Kansas City Royals: Who Will Replace Chris Young In Rotation

Toronto Blue Jays third baseman Josh Donaldson (20) runs the bases after hitting a home run on Kansas City Royals starting pitcher Chris Young (32) -Mandatory Credit: Nick Turchiaro-USA TODAY Sports
Toronto Blue Jays third baseman Josh Donaldson (20) runs the bases after hitting a home run on Kansas City Royals starting pitcher Chris Young (32) -Mandatory Credit: Nick Turchiaro-USA TODAY Sports /

The Kansas City Royals have a Chris Young problem, and they’re running out of in-house options to fix it.

Following the Royals‘ second consecutive lopsided loss to Toronto on Tuesday, one thing continues to become even more crystal clear than it already has been: It’s time to take Chris Young out of the rotation.

Young went just two and 1/3 innings, and gave up seven hits, four of which were homers, and six earned runs. This was just the latest dreadful start for Young this season, who now sits at 2-8 with a 6.90 ERA.

Young is the worst starter in an already well below average rotation. Replacing him will by no means fix the pitching problem in Kansas City, whose rotation is on pace to allow the most home runs per nine innings in major league history (1.73 HR/9), but at this point, nearly anything is an improvement.

That’s why the team announced on Thursday that Young would not be starting for his slated Sunday appearance.

The problem is, however, that the Royals are quickly running out of options when it comes to a potential replacement. Sure, Rustin Dodd tweeted that Dillon Gee or Brian Flynn would likely get the nod to start on the mound, but let’s take a look at every scenario.

More from Kansas City Royals

The Kansas City Royals organization has made it clear over the course of the season that they would like improvements to the rotation to come from within. Whether it be the return of Kris Medlen or Mike Minor, Kansas City really wanted to avoid dealing more minor league prospects to bolster its starting rotation via a trade.

After setbacks by both pitchers, it seems like if they want to compete, a trade now seems inevitable. Mike Minor was on a rehab assignment, but was shut down in late May after experiencing shoulder problems, and has yet to be cleared to give it another go.
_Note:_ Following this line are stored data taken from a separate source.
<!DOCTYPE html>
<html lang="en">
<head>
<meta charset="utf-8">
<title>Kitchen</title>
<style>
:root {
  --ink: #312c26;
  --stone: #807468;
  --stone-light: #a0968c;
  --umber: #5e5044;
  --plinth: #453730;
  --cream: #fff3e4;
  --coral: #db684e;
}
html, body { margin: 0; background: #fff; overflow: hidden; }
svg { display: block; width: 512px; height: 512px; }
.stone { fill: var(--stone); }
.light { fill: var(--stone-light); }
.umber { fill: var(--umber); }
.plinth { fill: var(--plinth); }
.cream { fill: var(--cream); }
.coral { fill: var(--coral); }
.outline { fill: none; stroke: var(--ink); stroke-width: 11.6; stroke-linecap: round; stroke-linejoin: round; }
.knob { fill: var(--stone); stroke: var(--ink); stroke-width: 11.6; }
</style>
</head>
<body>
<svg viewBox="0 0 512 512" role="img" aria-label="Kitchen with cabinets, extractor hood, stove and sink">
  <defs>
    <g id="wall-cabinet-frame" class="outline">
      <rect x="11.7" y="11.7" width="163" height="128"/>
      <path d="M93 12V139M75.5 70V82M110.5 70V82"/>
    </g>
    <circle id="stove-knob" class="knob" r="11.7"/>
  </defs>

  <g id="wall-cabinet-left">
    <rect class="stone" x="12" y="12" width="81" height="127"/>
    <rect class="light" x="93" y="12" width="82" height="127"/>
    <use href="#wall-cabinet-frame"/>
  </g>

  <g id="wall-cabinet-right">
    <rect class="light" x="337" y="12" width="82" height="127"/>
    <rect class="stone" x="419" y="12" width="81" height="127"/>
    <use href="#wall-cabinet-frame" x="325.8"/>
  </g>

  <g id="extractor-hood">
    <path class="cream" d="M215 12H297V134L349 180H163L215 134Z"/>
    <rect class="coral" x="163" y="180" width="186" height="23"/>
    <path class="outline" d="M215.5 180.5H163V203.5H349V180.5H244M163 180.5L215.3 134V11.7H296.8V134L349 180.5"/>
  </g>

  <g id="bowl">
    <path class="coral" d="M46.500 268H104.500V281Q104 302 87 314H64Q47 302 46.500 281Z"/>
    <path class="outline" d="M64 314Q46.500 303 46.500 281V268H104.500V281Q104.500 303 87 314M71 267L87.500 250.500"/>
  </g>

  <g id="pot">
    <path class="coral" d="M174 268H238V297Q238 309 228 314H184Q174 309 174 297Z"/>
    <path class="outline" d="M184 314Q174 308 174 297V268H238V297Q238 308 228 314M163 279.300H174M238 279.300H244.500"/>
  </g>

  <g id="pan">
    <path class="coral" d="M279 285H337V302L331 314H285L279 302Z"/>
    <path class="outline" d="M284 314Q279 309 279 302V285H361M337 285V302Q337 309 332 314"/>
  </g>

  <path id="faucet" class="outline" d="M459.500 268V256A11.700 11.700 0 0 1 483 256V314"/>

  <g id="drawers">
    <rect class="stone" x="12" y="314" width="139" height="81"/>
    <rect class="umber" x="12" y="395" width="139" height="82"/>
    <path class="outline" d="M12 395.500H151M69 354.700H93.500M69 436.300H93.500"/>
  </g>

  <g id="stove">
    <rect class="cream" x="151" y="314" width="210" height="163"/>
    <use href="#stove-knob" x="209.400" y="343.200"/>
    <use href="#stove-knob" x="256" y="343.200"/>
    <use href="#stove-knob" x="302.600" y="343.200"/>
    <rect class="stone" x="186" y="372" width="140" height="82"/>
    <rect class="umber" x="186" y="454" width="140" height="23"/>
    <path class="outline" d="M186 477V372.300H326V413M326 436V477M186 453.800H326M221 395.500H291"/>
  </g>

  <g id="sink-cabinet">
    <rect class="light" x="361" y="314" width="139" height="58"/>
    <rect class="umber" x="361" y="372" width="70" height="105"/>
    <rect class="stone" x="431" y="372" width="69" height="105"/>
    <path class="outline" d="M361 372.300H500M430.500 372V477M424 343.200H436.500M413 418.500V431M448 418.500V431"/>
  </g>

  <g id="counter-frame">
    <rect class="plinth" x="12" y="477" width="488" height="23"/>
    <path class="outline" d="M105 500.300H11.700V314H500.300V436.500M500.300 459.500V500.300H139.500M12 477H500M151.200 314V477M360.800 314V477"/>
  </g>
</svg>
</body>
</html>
Kris Medlen was pitching at AAA Omaha Tuesday night when he abruptly exited the game after just two and 2/3 innings. According to those at the game, Medlen threw a pitch and immediately walked off the mound, leaving the game in the middle of a count.
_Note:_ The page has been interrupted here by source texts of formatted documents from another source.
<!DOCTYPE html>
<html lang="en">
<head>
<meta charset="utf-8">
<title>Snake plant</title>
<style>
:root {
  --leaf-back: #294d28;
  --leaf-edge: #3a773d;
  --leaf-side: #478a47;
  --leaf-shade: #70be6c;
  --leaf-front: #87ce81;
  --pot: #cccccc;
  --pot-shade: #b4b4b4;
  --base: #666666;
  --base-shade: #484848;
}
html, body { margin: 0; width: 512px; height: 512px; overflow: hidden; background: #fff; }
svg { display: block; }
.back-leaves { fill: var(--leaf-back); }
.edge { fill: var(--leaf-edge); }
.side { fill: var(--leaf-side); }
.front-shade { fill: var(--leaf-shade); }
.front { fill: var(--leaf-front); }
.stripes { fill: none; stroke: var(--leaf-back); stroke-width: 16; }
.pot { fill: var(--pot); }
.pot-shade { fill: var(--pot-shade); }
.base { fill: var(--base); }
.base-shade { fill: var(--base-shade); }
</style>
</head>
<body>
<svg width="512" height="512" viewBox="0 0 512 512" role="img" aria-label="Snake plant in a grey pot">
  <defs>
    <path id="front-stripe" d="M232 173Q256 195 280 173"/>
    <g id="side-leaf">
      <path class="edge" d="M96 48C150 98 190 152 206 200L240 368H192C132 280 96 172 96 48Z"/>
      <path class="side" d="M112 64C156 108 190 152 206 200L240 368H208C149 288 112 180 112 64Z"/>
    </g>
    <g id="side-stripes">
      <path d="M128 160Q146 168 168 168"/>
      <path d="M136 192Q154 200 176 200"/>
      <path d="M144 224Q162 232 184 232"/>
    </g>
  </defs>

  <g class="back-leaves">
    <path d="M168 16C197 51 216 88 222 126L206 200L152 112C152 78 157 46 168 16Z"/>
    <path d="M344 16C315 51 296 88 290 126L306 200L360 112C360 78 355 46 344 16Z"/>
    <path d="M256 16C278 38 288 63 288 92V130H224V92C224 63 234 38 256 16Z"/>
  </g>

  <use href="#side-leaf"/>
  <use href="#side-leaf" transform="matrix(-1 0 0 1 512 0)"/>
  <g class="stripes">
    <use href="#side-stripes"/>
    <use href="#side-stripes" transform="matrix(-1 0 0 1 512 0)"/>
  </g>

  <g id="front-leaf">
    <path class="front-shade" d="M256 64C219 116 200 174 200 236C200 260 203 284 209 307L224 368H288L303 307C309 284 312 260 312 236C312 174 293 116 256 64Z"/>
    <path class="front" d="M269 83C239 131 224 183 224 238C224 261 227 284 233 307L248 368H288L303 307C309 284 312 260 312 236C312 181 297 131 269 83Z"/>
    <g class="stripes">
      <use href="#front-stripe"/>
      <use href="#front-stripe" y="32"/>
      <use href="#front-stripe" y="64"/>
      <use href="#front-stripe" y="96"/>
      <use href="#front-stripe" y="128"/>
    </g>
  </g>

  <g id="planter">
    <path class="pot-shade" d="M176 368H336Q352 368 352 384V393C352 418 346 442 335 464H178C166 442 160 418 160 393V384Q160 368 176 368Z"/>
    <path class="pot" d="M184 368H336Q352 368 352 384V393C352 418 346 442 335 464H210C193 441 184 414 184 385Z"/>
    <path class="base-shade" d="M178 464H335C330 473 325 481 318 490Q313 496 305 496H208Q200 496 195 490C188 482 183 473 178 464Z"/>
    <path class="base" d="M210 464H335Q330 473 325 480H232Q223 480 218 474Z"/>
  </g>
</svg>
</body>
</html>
On Wednesday morning, the Royals recalled Medlen from his rehab assignment to be evaluated by the major league training staff later in the day, but the general consensus is that the shoulder strain could mean the end of the 2016 season for Medlen.

With their two most viable in-house answers likely out of the question, it may be time for the Royals to look to the trade market to improve their starting pitching.
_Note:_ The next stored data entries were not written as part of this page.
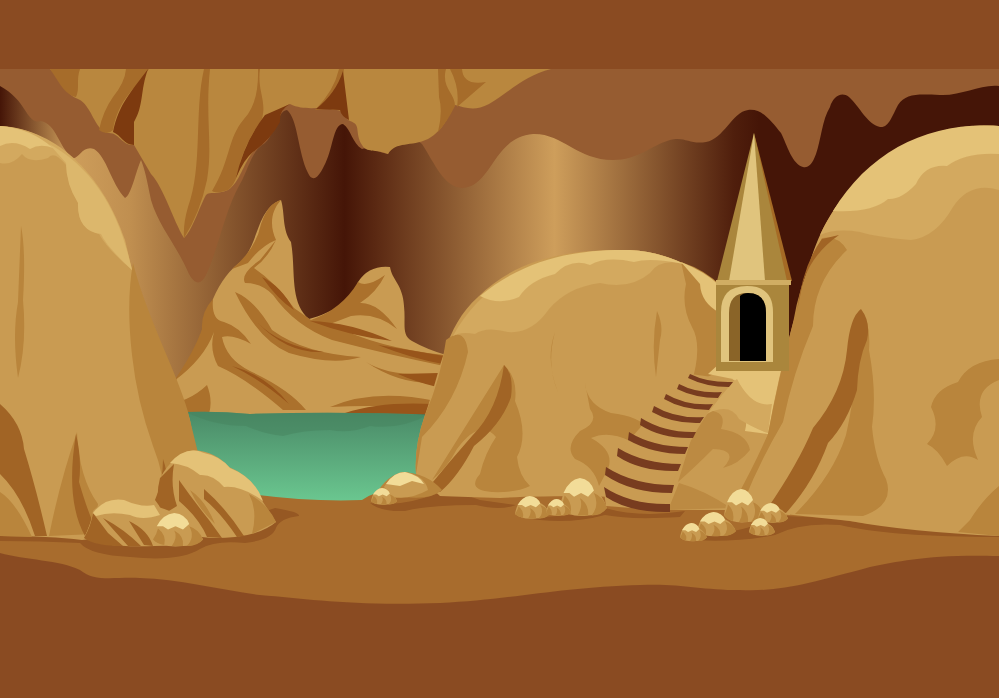
<!DOCTYPE html>
<html lang="en">
<head>
<meta charset="utf-8">
<title>Cave with a tower and a lake</title>
<style>
:root{
  --earth:#8a4b22; --ceiling:#965c31; --floor:#a86c2d; --floor-shade:#965823;
  --rock:#c99b52; --rock-light:#e4c277; --rock-glow:#dcb76c; --rock-mid:#d3a95f; --rock-shade:#b9853c; --rock-deep:#a16425;
  --spike:#b9873e; --spike-shade:#a66c2a; --spike-deep:#7d3a0f;
  --islet-deep:#ab712c; --islet-dark:#98551a;
  --stone:#aa863c; --stone-light:#e0c47d; --step:#783c1f; --pebble:#f2dc98;
}
html,body{margin:0;height:100%;overflow:hidden;background:var(--earth)}
svg{display:block;width:999px;height:698px}
.earth{fill:var(--earth)} .ceiling{fill:var(--ceiling)} .floor{fill:var(--floor)} .floor-shade{fill:var(--floor-shade)}
.rock{fill:var(--rock)} .light{fill:var(--rock-light)} .glow{fill:var(--rock-glow)} .mid{fill:var(--rock-mid)} .shade{fill:var(--rock-shade)} .deep{fill:var(--rock-deep)}
.spike{fill:var(--spike)} .spike-shade{fill:var(--spike-shade)} .spike-deep{fill:var(--spike-deep)}
.islet-deep{fill:var(--islet-deep)} .islet-dark{fill:var(--islet-dark)}
.stone{fill:var(--stone)} .stone-light{fill:var(--stone-light)} .pebble{fill:var(--pebble)} .step{fill:var(--step)}
</style>
</head>
<body>
<svg viewBox="0 0 999 698" role="img" aria-label="Cave with a stone tower, a stairway and a green lake">
<defs>
  <linearGradient id="cave-glow" gradientUnits="userSpaceOnUse" x1="0" y1="0" x2="999" y2="0">
    <stop offset="0" stop-color="#451507"/><stop offset=".07" stop-color="#ce9e5b"/>
    <stop offset=".13" stop-color="#c08f50"/><stop offset=".345" stop-color="#451507"/>
    <stop offset=".375" stop-color="#5a2812"/><stop offset=".555" stop-color="#ce9e5b"/>
    <stop offset=".735" stop-color="#4f1e0c"/><stop offset=".76" stop-color="#451507"/>
  </linearGradient>
  <linearGradient id="lake-water" gradientUnits="userSpaceOnUse" x1="0" y1="412" x2="0" y2="500">
    <stop offset="0" stop-color="#4a8a67"/><stop offset="1" stop-color="#6ac68f"/>
  </linearGradient>
  <g id="boulder">
    <path class="rock" d="M0 24Q2 11 6 8Q12 0 18 0Q26 2 29 9Q37 14 40 24Q35 30 24 30Q8 32 0 24Z"/>
    <path class="shade" d="M0 24Q3 19 4 14Q11 20 9 29Q3 28 0 24ZM15 30Q20 22 17 16Q25 21 24 30ZM27 30Q34 22 29 12Q37 15 40 24Q36 30 27 30Z"/>
    <path class="pebble" d="M3 12Q8 1 17 0Q26 1 29 10L24 15L18 12L12 15L8 12Z"/>
  </g>
</defs>

<rect class="earth" width="999" height="698"/>
<rect id="cave-wall" y="69" width="999" height="440" fill="url(#cave-glow)"/>

<g id="ceiling-rock">
  <path class="ceiling" d="M0 69H999V86C980 84 962 96 940 95C918 94 906 93 898 105C892 116 889 128 880 127C867 124 860 107 849 97C841 91 833 97 830 107C822 120 821 140 816 154C812 165 808 168 803 167C792 164 787 145 781 133C771 121 762 108 748 110C732 112 724 139 706 142C690 145 685 136 670 140C650 146 638 160 613 160C577 160 562 133 533 134C493 137 492 187 462 188C444 187 435 164 422 144C410 134 393 144 388 154C378 152 369 147 362 149C352 143 351 129 343 124C333 124 333 150 324 166C318 179 312 182 308 173C298 153 298 119 287 110C276 111 274 140 262 145C251 153 248 170 240 184C225 210 218 250 206 275C201 285 195 285 189 274C176 244 159 227 151 200C147 180 145 170 141 160C136 171 131 196 125 198C111 183 107 157 94 149C82 145 79 160 72 158C58 145 56 124 41 121C26 125 28 101 0 86Z"/>
  <path class="spike" d="M50 69H551C525 75 508 93 489 104C474 112 464 107 455 105C447 117 444 130 428 139C411 147 396 141 388 154C376 149 366 153 362 145C354 132 362 125 350 121C342 116 345 109 333 110C323 105 306 112 290 104C278 108 281 124 270 135L253 152C243 164 240 182 228 190C217 195 210 191 206 195C199 208 192 231 184 238C173 220 164 188 151 174L134 145C122 146 119 132 108 133C94 130 92 105 78 99C66 95 63 80 50 69Z"/>
  <path class="spike-shade" d="M50 69H80C76 80 80 88 76 97C65 95 59 82 50 69ZM126 69H149C137 87 118 99 113 130Q107 136 99 130Q103 111 113 97Q125 82 126 69ZM204 69H210C205 118 213 144 207 180Q200 213 184 238Q183 224 188 207C203 166 194 112 204 69ZM258 69H260C257 91 267 100 262 119Q246 142 240 163Q237 183 228 190Q216 194 212 191C231 160 227 139 244 119Q259 103 258 69ZM339 69H344Q340 94 336 108L315 110Q334 91 339 69ZM438 69H446C441 88 455 93 455 106Q447 122 438 132Q443 112 439 97ZM450 69H462Q463 86 486 82L457 107Q460 88 450 69Z"/>
  <path class="spike-deep" d="M148 69C140 91 144 105 134 122V145C124 145 121 135 113 132C119 103 132 91 148 69ZM265 115L290 104Q279 110 280 122Q271 139 253 152Q244 159 236 178Q244 142 265 115ZM343 71L349 120Q341 116 340 110L316 109Q336 93 343 71Z"/>
</g>

<g id="islet">
  <path class="rock" d="M164 400Q187 362 198 344Q207 321 213 299Q224 273 243 260C259 241 257 209 281 200C285 213 282 230 291 242C296 270 289 302 309 319C332 313 352 301 358 282Q369 265 390 267C392 280 403 285 404 306C406 324 401 335 412 341Q426 349 446 355L455 414H164Z"/>
  <path class="islet-deep" d="M281 200C270 212 270 227 276 240Q261 246 248 263L232 269Q256 249 261 224Q268 203 281 200ZM276 240Q268 258 254 268Q276 283 294 308L311 320Q342 309 358 282Q367 288 385 275Q377 292 360 303Q378 302 397 329Q376 312 351 316L330 324Q378 348 444 355V366Q386 354 332 340Q295 326 273 295Q262 283 245 283Q240 274 260 260ZM213 299Q211 320 224 322Q240 327 251 344Q233 334 222 337Q226 359 250 371Q289 389 306 410H283Q246 378 218 366Q209 349 214 332Q204 359 174 381Q195 350 202 329Q201 312 213 299ZM235 292Q255 300 272 330Q305 354 361 357Q333 366 289 353Q258 340 235 292ZM366 362Q392 378 440 373L438 383Q400 385 366 362ZM330 407Q374 388 436 401V409Q381 404 330 407ZM164 404Q188 403 207 385Q213 400 209 414H164Z"/>
  <path class="islet-dark" d="M262 277Q281 286 294 310Q278 300 262 277ZM257 322Q280 346 324 352Q287 354 257 322ZM232 366Q266 375 289 404Q260 379 232 366ZM310 321Q350 322 392 341Q350 336 310 321ZM378 345Q410 350 444 356L443 364Q410 358 378 345ZM398 374L440 373L437 387Q416 382 398 374ZM345 413Q380 401 434 404V414H345Z"/>
</g>

<g id="lake">
  <path fill="url(#lake-water)" d="M170 413Q210 410 250 414Q340 411 440 415V502H170Z"/>
  <path fill="#47845f" opacity=".5" d="M186 412Q210 411 250 414Q340 411 428 415Q400 430 370 426Q350 434 330 430Q303 430 283 436Q263 434 246 426Q214 426 186 412Z"/>
</g>

<g id="ground">
  <path class="floor" d="M0 520L250 494Q310 502 362 500Q380 488 400 490L520 484H720L999 532V556C930 554 900 561 870 567C810 583 780 592 740 590C700 590 680 583 640 585C560 587 510 600 440 603C350 606 310 599 260 595C220 590 180 579 140 578C110 577 95 582 80 570C60 560 25 560 0 553Z"/>
  <path class="floor-shade" d="M0 536Q70 532 110 540Q180 545 210 530L275 508Q300 512 299 516Q280 518 276 528Q272 540 245 543Q215 540 200 549Q180 562 130 557Q90 555 80 543Q40 541 0 541ZM370 503Q400 508 442 492Q462 493 480 500L516 505Q500 511 476 505Q430 505 405 511Q380 512 370 503ZM520 517Q570 518 605 508Q640 518 685 511L680 517Q630 520 605 515Q565 526 520 517ZM680 539Q730 536 785 516L830 518Q900 530 999 535V537Q890 537 840 525Q800 522 775 535Q730 544 680 539Z"/>
</g>

<g id="left-rock-wall">
  <path class="rock" d="M0 126C60 129 108 185 125 245C142 310 176 371 190 420Q193 440 201 465L165 530L82 540Q50 536 0 536Z"/>
  <path class="shade" d="M133 263C147 318 178 375 188 412L201 465L165 512Q166 478 153 446Q137 401 132 355Q126 302 133 263ZM49 536Q60 481 77 432Q79 478 98 504L94 534ZM21 226Q26 250 23 300Q27 343 18 378Q12 335 18 302ZM0 492Q16 502 32 537L0 536Z"/>
  <path class="deep" d="M0 404Q22 423 24 449Q36 488 47 536H35Q22 495 0 474ZM76 434Q82 460 79 482Q86 506 92 520L85 536Q65 500 76 434ZM163 459Q172 484 163 511L155 500Q163 482 163 459Z"/>
  <path class="mid" d="M0 126C60 129 105 180 125 240L132 270Q108 250 99 234Q77 229 78 202Q67 184 66 165Q54 150 48 158Q30 164 22 154Q12 166 0 163Z"/>
  <path class="glow" d="M49 144C90 166 115 205 128 254L132 270Q106 246 101 234Q77 231 78 203Q66 184 66 163Q58 154 49 144Z"/>
  <path class="light" d="M0 126Q30 128 53 148Q40 143 30 149Q14 139 0 146Z"/>
</g>

<g id="left-boulders">
  <path class="rock" d="M160 478Q175 452 194 450Q216 452 229 467Q255 478 263 502L276 522Q262 534 235 537Q205 540 190 534L160 512Z"/>
  <path class="deep" d="M160 478L174 464Q170 486 177 506L164 514Q154 502 160 478ZM179 480Q193 500 209 520L222 538L207 537Q199 518 179 501ZM204 489Q226 508 244 536L237 537Q220 512 204 499Z"/>
  <path class="shade" d="M249 494Q268 504 276 522L252 534Q258 511 249 494ZM190 490Q206 501 215 524Q198 508 190 490Z"/>
  <path class="light" d="M170 463Q186 445 204 453Q220 456 230 468Q255 478 263 501Q241 485 224 487Q213 474 200 475Q187 464 170 463Z"/>
  <path class="rock" d="M84 538Q91 524 93 511Q103 500 120 499Q138 506 151 505Q180 512 203 530Q194 546 155 546Q105 548 84 538Z"/>
  <path class="deep" d="M84 538Q91 526 93 513L108 533L123 546Q95 546 84 538ZM103 518Q124 529 141 546L128 546ZM129 521Q148 530 153 546L144 545Z"/>
  <path class="light" d="M93 513Q105 497 124 500Q142 508 154 505L160 515Q142 521 130 515Q111 511 96 516Z"/>
  <use href="#boulder" transform="translate(153 513) scale(1.25 1.1)"/>
</g>

<g id="middle-hill">
  <path class="rock" d="M416 474Q414 446 425 415C441 371 444 327 478 297C520 255 577 249 630 250C668 252 700 270 722 286L795 350L770 500H670L590 496Q530 496 500 498Q466 497 440 496Z"/>
  <path class="shade" d="M425 415Q441 378 446 340Q465 325 468 352Q457 402 422 437L416 474Q414 446 425 415ZM504 365Q518 378 515 401Q529 434 517 457Q519 476 530 486Q516 493 492 492Q466 490 480 474Q485 453 496 437Q480 418 457 449Q447 468 432 480ZM585 383Q587 405 611 413Q639 416 650 430L630 441Q608 430 591 438Q615 451 608 469L599 486Q594 466 575 459Q564 447 580 431Q600 422 590 409ZM681 262Q706 270 722 287V370L691 385Q703 346 692 327Q681 306 686 284ZM657 311Q664 326 660 340L656 377Q651 344 657 311ZM555 332Q545 360 558 392Q546 365 555 332Z"/>
  <path class="deep" d="M504 365Q514 374 511 397Q502 424 474 446Q458 477 440 492L428 488Q450 461 472 436Q498 410 504 365Z"/>
  <path class="mid" d="M453 336C485 276 550 249 630 250Q660 252 684 264Q660 258 650 273Q630 290 600 283Q568 287 549 309Q532 334 508 332Q486 326 475 334Q461 331 453 336Z"/>
  <path class="light" d="M480 296C527 257 580 249 630 250Q660 252 684 264Q650 257 634 262Q606 256 590 265Q571 258 555 274Q530 280 519 297Q499 306 480 296ZM681 262Q706 272 720 286V313Q701 303 700 284Z"/>
</g>

<g id="stair-hill">
  <path class="rock" d="M716 371H790V515L735 510H668Q670 480 690 442L733 380Z"/>
  <path class="light" d="M708 374L733 379Q720 401 735 398Q750 411 745 431L768 434Q777 398 797 363H720Z"/>
  <path class="mid" d="M737 379Q721 390 717 401L707 414Q730 402 739 419Q755 429 768 433L772 404Q752 408 737 379Z"/>
  <path class="shade" d="M713 411Q727 414 721 429Q747 433 750 450Q739 464 723 468Q740 450 713 449Q693 469 678 482L690 443Q695 418 713 411ZM679 483Q704 490 731 508L668 510Z" opacity=".75"/>
</g>

<g id="stairs">
  <path class="rock" d="M690 374L735 380Q698 420 682 460Q668 485 670 511L606 506L603 485L625 445L660 405Z"/>
  <path class="step" d="M690 374Q708 383 733 382L729 387Q706 387 688 378ZM679 384Q698 394 722 392L718 398Q695 398 677 389ZM666 394Q686 406 713 404L709 410Q683 410 664 399ZM654 406Q676 419 704 417L700 423Q673 424 652 412ZM641 418Q665 433 696 432L693 438Q662 439 640 425ZM629 432Q653 447 688 447L685 454Q653 454 628 440ZM618 448Q644 464 681 464L678 471Q641 472 617 456ZM606 467Q634 485 674 485L672 493Q631 493 605 475ZM604 487Q631 505 670 504V512Q630 513 606 497Z"/>
</g>

<g id="right-cliff">
  <path class="rock" d="M999 126C930 122 872 157 835 208C806 252 805 291 793 323Q777 382 768 434Q751 470 735 500L784 514L850 521Q910 532 999 536Z"/>
  <path class="shade" d="M822 238Q838 235 847 250Q813 282 813 326Q793 373 783 422Q759 463 744 501L735 500Q754 466 768 434Q779 376 793 323Q801 276 822 238ZM860 309Q871 322 869 350Q877 393 872 427Q875 459 886 479Q895 505 863 516L795 514Q833 476 846 435Q859 377 860 309ZM999 359Q969 361 958 382Q935 389 931 407Q942 429 927 444Q938 449 947 466Q963 450 978 460Q966 434 982 417Q973 390 999 380ZM999 486Q983 499 970 520L958 532L999 536Z"/>
  <path class="deep" d="M861 309Q871 322 867 340Q858 360 857 390Q847 423 828 443Q814 482 786 513L767 509Q798 464 813 428Q843 392 847 350Q850 317 861 309ZM822 239L839 235Q812 254 803 282L797 311Q803 264 822 239Z"/>
  <path class="mid" d="M820 235C855 164 920 121 999 126V190Q970 181 953 207Q936 237 911 240Q877 237 860 232Q836 228 820 235Z"/>
  <path class="light" d="M833 211C870 150 930 121 999 126V154Q966 152 947 166Q925 164 916 184Q901 200 888 199Q872 213 833 211Z"/>
</g>

<g id="tower">
  <path fill="#a56a25" d="M754 133L792 281H770Z"/>
  <path class="stone" d="M754 133L787 281H717Z"/>
  <path class="stone-light" d="M754 133L765 281H729Z"/>
  <rect class="stone" x="716" y="281" width="73" height="90"/>
  <rect x="716" y="280" width="75" height="5" fill="#d0ad63"/>
  <path class="stone-light" d="M721 362V312Q721 286 747 286Q773 286 773 312V362Z"/>
  <path fill="#8a6428" d="M729 361V313Q729 293 747 293Q766 293 766 313V361Z"/>
  <path d="M740 361V296Q743 293 748 293Q766 293 766 313V361Z"/>
</g>

<g id="loose-stones">
  <path class="shade" d="M374 500Q382 478 402 472Q427 473 442 490Q431 500 405 497Z"/>
  <path class="rock" d="M384 487Q392 473 406 472Q425 476 428 490Q410 500 393 497Z"/>
  <path class="pebble" d="M386 484Q394 472 405 472Q419 475 424 484L412 481L400 486Z"/>
  <use href="#boulder" transform="translate(371 488) scale(.65 .55)"/>
  <use href="#boulder" transform="translate(560 478) scale(1.17 1.25)"/>
  <use href="#boulder" transform="translate(515 496) scale(.87 .75)"/>
  <use href="#boulder" transform="translate(546 499) scale(.62 .55)"/>
  <use href="#boulder" transform="translate(724 489) scale(1 1.1)"/>
  <use href="#boulder" transform="translate(758 503) scale(.75 .65)"/>
  <use href="#boulder" transform="translate(697 512) scale(.97 .8)"/>
  <use href="#boulder" transform="translate(680 523) scale(.67 .6)"/>
  <use href="#boulder" transform="translate(749 518) scale(.65 .58)"/>
</g>
</svg>
</body>
</html>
Matt Moore is a name who has been increasingly linked with Kansas City over the last week. The Rays pitcher is 5-5 with a 4.54 ERA overall, but has put together a string of strong outings lately and he’s posted a 1.32 ERA and nine strikeouts over his last two outings.

Moore is a fly ball pitcher, which isn’t ideal for a team who is already giving up homers at a record pace. His recent success on the mound will only increase the number of suitors, making him a harder target to land.

On top of that, Moore has a team friendly contract, with a low salary and team options over the next three years, which likely allows Tampa Bay to ask for more in return in terms of prospects, which the Royals already lack.

More from KC Kingdom

Other names linked with the Royals include Oakland’s Rich Hilll (8-3, 2.31 ERA) and Philadelphia’s Jeremy Hellickson (6-6, 3.92 ERA). Whether the Royals decide to trade away more prospects for pitching, and whether they decide they’re a good enough team to be buyers at the deadline remains to be seen, but to be a contender for the World Series, or even the AL Central at this point, Chris Young in the starting rotation is something that just can’t continue to happen.

Dillon Gee is likely the most viable replacement on the 25-man roster for Chris Young. Gee was moved from the bullpen to the rotation during Young’s stint on the DL earlier in the year.

At 3-2 with a 4.05 ERA in 17 appearances (4 starts), Gee’s numbers by no means indicate he’s the savior for this rotation, but it’s better than what Chris Young has brought to the table in 2016.

Next: Five Worst All-Star Selections in Royals History

What do you think? What should the Royals do about their rotation problems?